Write or print out the list of preferred books, take at least two from the shelf and find a cozy area in the library to read a couple of pages. If those books aren’t spiking an interest, repeat the process. When you find the one that interests you, proceed to checkout. 

At the checkout counter, your child/student will be asked for their identification number. If they can’t remember it, the clerk will ask for first/last name, compare their picture to the person at the counter, and then allow the book to be checked out. 


“I Don’t Know What To Read”

This must be the number one complaint that I hear from students. They simply don’t know what to read and wander the library looking confused as to what to select. I’ve literally witnessed kids walking to a bookshelf, grabbing a book and going to the checkout line without even looking at the cover. These would also be the students that were struggling readers in class and in many cases borderline failing. 

Book Selection Tip Two: 

Discover your child’s/students’ interest(s). Do they enjoy watching movies? If so, what type of movies: adventure, suspense, comedy, animation?  In the world of reading, these are called genres. Do they prefer fiction or non-fiction? Most media centers are categorized by either genres or call numbers. If the library is set up by genre type, then students can quickly go to that section.

“This book looks hard”

Are you aware that students are given reading diagnostics several times of year? Did you realize that books are given reading levels? In this process, your child’s teacher administers several reading diagnostics each year. The scores provided indicate the reading grade level and/or Zone of Proximal Development (ZPD) which is an indicator the books your child will be comfortable reading that will also allow readability growth. Most books are categorized with a reading level and by combining your child’s reading level and the ZPD books. Please note that there are several types of diagnostics and that the one mentioned above is one of many. 

Book Selection Tip Three:

Ask the teacher for a copy of the diagnostic. In many cases, the diagnostic may also come with a suggestion of books to read that are within your child’s ZPD. Use the suggested book list to create their reading list until the next diagnostic is given. 

“This book looks boring”

I often quote the famous expression, “Don’t judge a book by its cover”, when my students tell me that a book looks boring. 

Book Selection Tip Four:

First, look at the book cover. Does it strike any interests? Why? Next, check out the back cover or inside and read the summary. Finally, read the first page. Are there any words that are unfamiliar and difficult? 

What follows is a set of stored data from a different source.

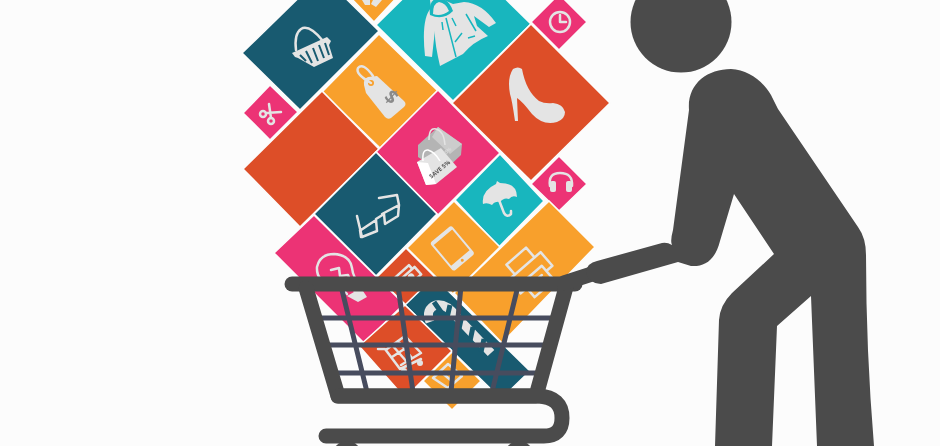
<!DOCTYPE html>
<html lang="en">
<head>
<meta charset="utf-8">
<title>Shopping cart</title>
<style>
:root{--paper:#fcfcfc;--ink:#4b4b4b;--wire:#474c5e;--navy:#185a70;--orange:#f8a02c;--cyan:#18b6be;--pink:#ec3375;--red:#dd4e28;--icon:#e4e4e4;--shade:#b4b4b4}
html,body{margin:0;background:var(--paper);overflow:hidden}
svg{display:block;width:940px;height:446px}
.tiles polygon{stroke:var(--paper);stroke-width:1.6}
.navy{fill:var(--navy)}.orange{fill:var(--orange)}.cyan{fill:var(--cyan)}.pink{fill:var(--pink)}.red{fill:var(--red)}
.solid{fill:var(--icon)}
.line{fill:none;stroke:var(--icon);stroke-width:2.5;stroke-linecap:round;stroke-linejoin:round}
.wires{fill:none;stroke:var(--wire);stroke-width:5}
.tube{fill:none;stroke:var(--ink);stroke-width:15;stroke-linecap:round;stroke-linejoin:round}
.person,.wheels{fill:var(--ink)}
text{font-family:"Open Sans",sans-serif;font-weight:700;text-anchor:middle}
</style>
</head>
<body>
<svg viewBox="0 0 940 446" role="img" aria-label="Figure pushing a cart filled with shopping icons">
  <g class="tiles">
    <polygon class="navy" points="242,53 322,-25 379,31 300,110"/>
    <polygon class="orange" points="345,-8 373,-36 402,-8 374,22"/>
    <polygon class="cyan" points="376,25 454,-52 531,24 453,101"/>
    <polygon class="pink" points="531,22 559,-6 587,22 559,50"/>
    <polygon class="orange" points="322,92 379,34 438,91 380,148"/>
    <polygon class="red" points="452,103 531,24 610,103 531,181"/>
    <polygon class="pink" points="243,113 270,85 298,112 270,140"/>
    <polygon class="red" points="243,169 322,91 379,149 300,227"/>
    <polygon class="pink" points="376,152 438,90 500,153 438,215"/>
    <polygon class="navy" points="314,214 376,152 437,214 376,276"/>
    <polygon class="cyan" points="455,200 500,154 544,201 499,247"/>
    <polygon class="pink" points="531,184 559,156 587,184 559,211"/>
    <polygon class="orange" points="407,248 454,201 500,247 453,294"/>
    <polygon class="orange" points="454,293 549,201 595,247 502,343"/>
    <polygon class="pink" points="274,253 314,215 404,304 364,343"/>
    <polygon class="red" points="377,277 406,248 435,277 406,305"/>
    <polygon class="navy" points="405,305 434,277 530,371 501,399"/>
    <polygon class="red" points="359,346 405,305 452,351 405,398"/>
    <polygon class="orange" points="423,381 452,352 481,381 452,410"/>
  </g>

  <g id="gift">
    <path class="solid" d="M362 0h8v5h-5zM373 0h9l-6 7-5-3z"/>
  </g>
  <g id="basket">
    <path class="solid" fill-rule="evenodd" d="M292 53l35-16 4 4-2 4 4 13-19 9-16-9-3-1z"/>
    <path class="line" d="M296 50q-2-16 5-21 8-5 22 12"/>
    <path d="M300 55l6 6M306 51l6 12M313 48l5 13M319 45l5 13M325 43l4 12" stroke="var(--navy)" stroke-width="2"/>
  </g>
  <g id="hoodie">
    <path class="solid" d="M430 0q7-6 14 0l9 4 11-2q18 1 32 21l-7 4-15-11 3 10 11 10q-15 6-25 18l-23 12q-6-26-5-36l-3 27-7-1q-4-37 6-48z"/>
    <path d="M430 15q-2-16 9-17 10 1 14 13-10 10-23 4z" class="cyan"/>
    <path d="M433 14q0-11 6-12 7 1 10 9-8 6-16 3z" class="solid"/>
    <path d="M446 18l10 39M466 14l10 17M442 22l1 8M452 18l4 8M455 42l7-9M468 38l7-2" fill="none" stroke="var(--cyan)" stroke-width="1.5"/>
  </g>
  <g id="clock" class="line">
    <circle cx="560" cy="22" r="10"/>
    <path d="M560 15v7h6"/>
  </g>
  <g id="price-tag">
    <path class="solid" d="M364 85q-1-6 4-8l9-1 27 25q3 3 0 6l-13 11q-3 2-6-1l-19-24z"/>
    <circle class="orange" cx="371" cy="83" r="3"/>
    <path class="line" d="M371 83q-16-9-13-15 5-6 15 8"/>
    <text transform="translate(387 102) rotate(42)" font-size="19" fill="#8a8a8a">$</text>
  </g>
  <path id="heel" class="solid" d="M513 69q5-3 9 0 4 22 17 32 6 3 14 2 10 1 12 9 0 7-8 10-14 4-25-8-10-13-15-16l1 23h-3q-3-21-5-27-3-16 3-25z"/>
  <g id="scissors" class="line" stroke-width="2">
    <circle cx="263" cy="114" r="3"/><circle cx="271" cy="121" r="3"/>
    <path d="M266 113l15-1M271 118l-2-14"/>
  </g>
  <g id="shopping-bags">
    <path d="M418 145l20-18 24 17-1 11-19 18-24-16z" fill="var(--shade)"/>
    <path d="M438 127l24 17-12 10-18-17z" fill="#ccc"/>
    <path d="M429 140q0-13 7-11 8 2 9 16" fill="none" stroke="var(--icon)" stroke-width="1.5"/>
    <path class="solid" d="M417 162l24-14 16 19-21 17-10 1z"/>
    <path d="M417 162l11 1 8 21-10 1z" fill="#fff"/>
    <path d="M423 161q-1-12 5-11 7 2 12 11" fill="none" stroke="#fff" stroke-width="1.5"/>
    <text transform="translate(441 171) rotate(-39)" font-size="6" fill="#555">SAVE 5%</text>
    <text transform="translate(449 152) rotate(-39)" font-size="5" fill="#ddd">5%</text>
  </g>
  <g id="glasses" class="line">
    <path d="M357 216l5 21 15-6-1-11-15 10M376 219l8-5 1 10 13-8 1-11-17 9M399 205l-2-10-18 3M361 237l-1-7"/>
  </g>
  <g id="umbrella">
    <path class="solid" d="M483 204q-2-13 13-20l1-3 3 2q17 0 17 14-5-2-8 2-5-2-9 3-5-1-8 3-5-3-9-1z"/>
    <path class="line" d="M499 200l5 13q3 5 7 1v-3"/>
  </g>
  <g id="headphones">
    <path class="line" d="M550 186q-2-13 10-13 13 0 12 13"/>
    <rect class="solid" x="550" y="181" width="6" height="11" rx="2"/>
    <rect class="solid" x="566" y="181" width="6" height="11" rx="2"/>
  </g>
  <g id="tablet" transform="translate(452 248) rotate(-40)">
    <rect class="solid" x="-14" y="-18" width="28" height="37" rx="3"/>
    <rect class="orange" x="-12" y="-14" width="24" height="27"/>
    <circle class="orange" cx="0" cy="16" r="1.5"/>
  </g>
  <g id="printer" class="line" transform="translate(530 272) rotate(-41)" stroke-width="4">
    <path d="M-13-8v-13h26v13M-13 10h-8V-8h42v18h-8M-13 3h26v19h-26z"/>
    <path d="M-7 10H7M-7 16H7"/>
  </g>
  <g id="light-bulb">
    <path class="line" d="M347 294q-4-5-15-8-16-5-15-19 3-13 17-13 16 1 18 14 1 10 10 20M331 270l8-2 1 8 8-1 7 17"/>
    <path class="solid" d="M347 296l14-8 6 9-9 5z"/>
  </g>
  <g id="banknotes" class="line" transform="translate(407 275) rotate(-42)">
    <rect x="-10" y="-6" width="18" height="10"/><rect x="-7" y="-1" width="18" height="10" fill="var(--red)"/>
    <circle class="solid" cx="2" cy="4" r="2"/>
  </g>
  <g id="candy-cane">
    <path d="M430 322q-5-13 6-17 10-2 20 11l35 37" fill="none" stroke="var(--icon)" stroke-width="9"/>
    <path d="M434 302l7 10M450 305l-3 13M462 315l-3 14M473 327l-3 14M484 339l-3 13" stroke="var(--navy)" stroke-width="5"/>
  </g>
  <g id="mini-cart">
    <path class="line" d="M378 349h7l15 20 21-10M387 349l18-13 16 17-20 12M392 345l15 17M398 341l14 17M392 357l20-13"/>
    <circle class="solid" cx="404" cy="371" r="3"/><circle class="solid" cx="420" cy="363" r="3"/>
  </g>
  <path id="card" class="line" d="M433 378l15-14 14 12-14 12zM440 371l14 12"/>

  <g id="cart">
    <path class="wires" d="M317 318H560M325 345H550M333 373H542M341 286l26 106M398 286l15 106M461 286l-10 106M518 286l-26 106"/>
    <path class="tube" d="M292 284H575"/>
    <path class="tube" stroke-width="18" d="M306 288l32 108H536L566 287"/>
    <path class="tube" d="M338 396H538q24 1 24 22 0 18-18 18H326"/>
    <path class="tube" stroke-width="12" d="M564 283l34-11"/>
    <g class="wheels"><circle cx="347" cy="456" r="15"/><circle cx="519" cy="456" r="15"/></g>
  </g>

  <g class="person">
    <circle cx="681" cy="22" r="50.5"/>
    <path d="M689 110C687 84 707 69 731 69C748 70 762 80 771 95L778 109L858 227Q866 238 866 255Q866 350 874 446H817L811 296L777 326L772 446H715L719 320Q720 305 732 293L774 254L734 194L720 241C715 261 704 267 691 266L678 262L601 284Q588 283 586 272Q587 263 597 261L662 243Q667 242 672 245Q670 241 673 230Z"/>
  </g>
</svg>
</body>
</html>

“I never finish a book”

Never finishing a book must be one of the biggest areas of concern I hear as an educator. Students are given two weeks to borrow a book from the library and usually expected to take an exam afterward. Of course, most wait until the night before to start reading a book, and then they’re confused as to why they didn’t do well on the exam.

Book Selection Tip Five:

When selecting a book, consider how many days the book must be returned and the examination date. Divide the number of pages by the number of days. Plan on a certain number of pages per day and/or read at least 30 minutes daily. Reading the book with your child is another way of assuring that the book will be completed and you’ll be able to spend time together.

Now that you know some of the reason why your child may not be checking books out from the library or not reading, you can use the tips to create an action plan. Going to the library shouldn’t be a daunting task. It should be an experience that your child enjoys and looks forwards to. 

Would you like to know your child’s current reading level? As a thank you for taking the time to read this blog post, I’m offering you a FREE Reading Assessment. The results from this assessment will help you move into the next step of helping your child improve their reading and start enjoying selecting books from the library.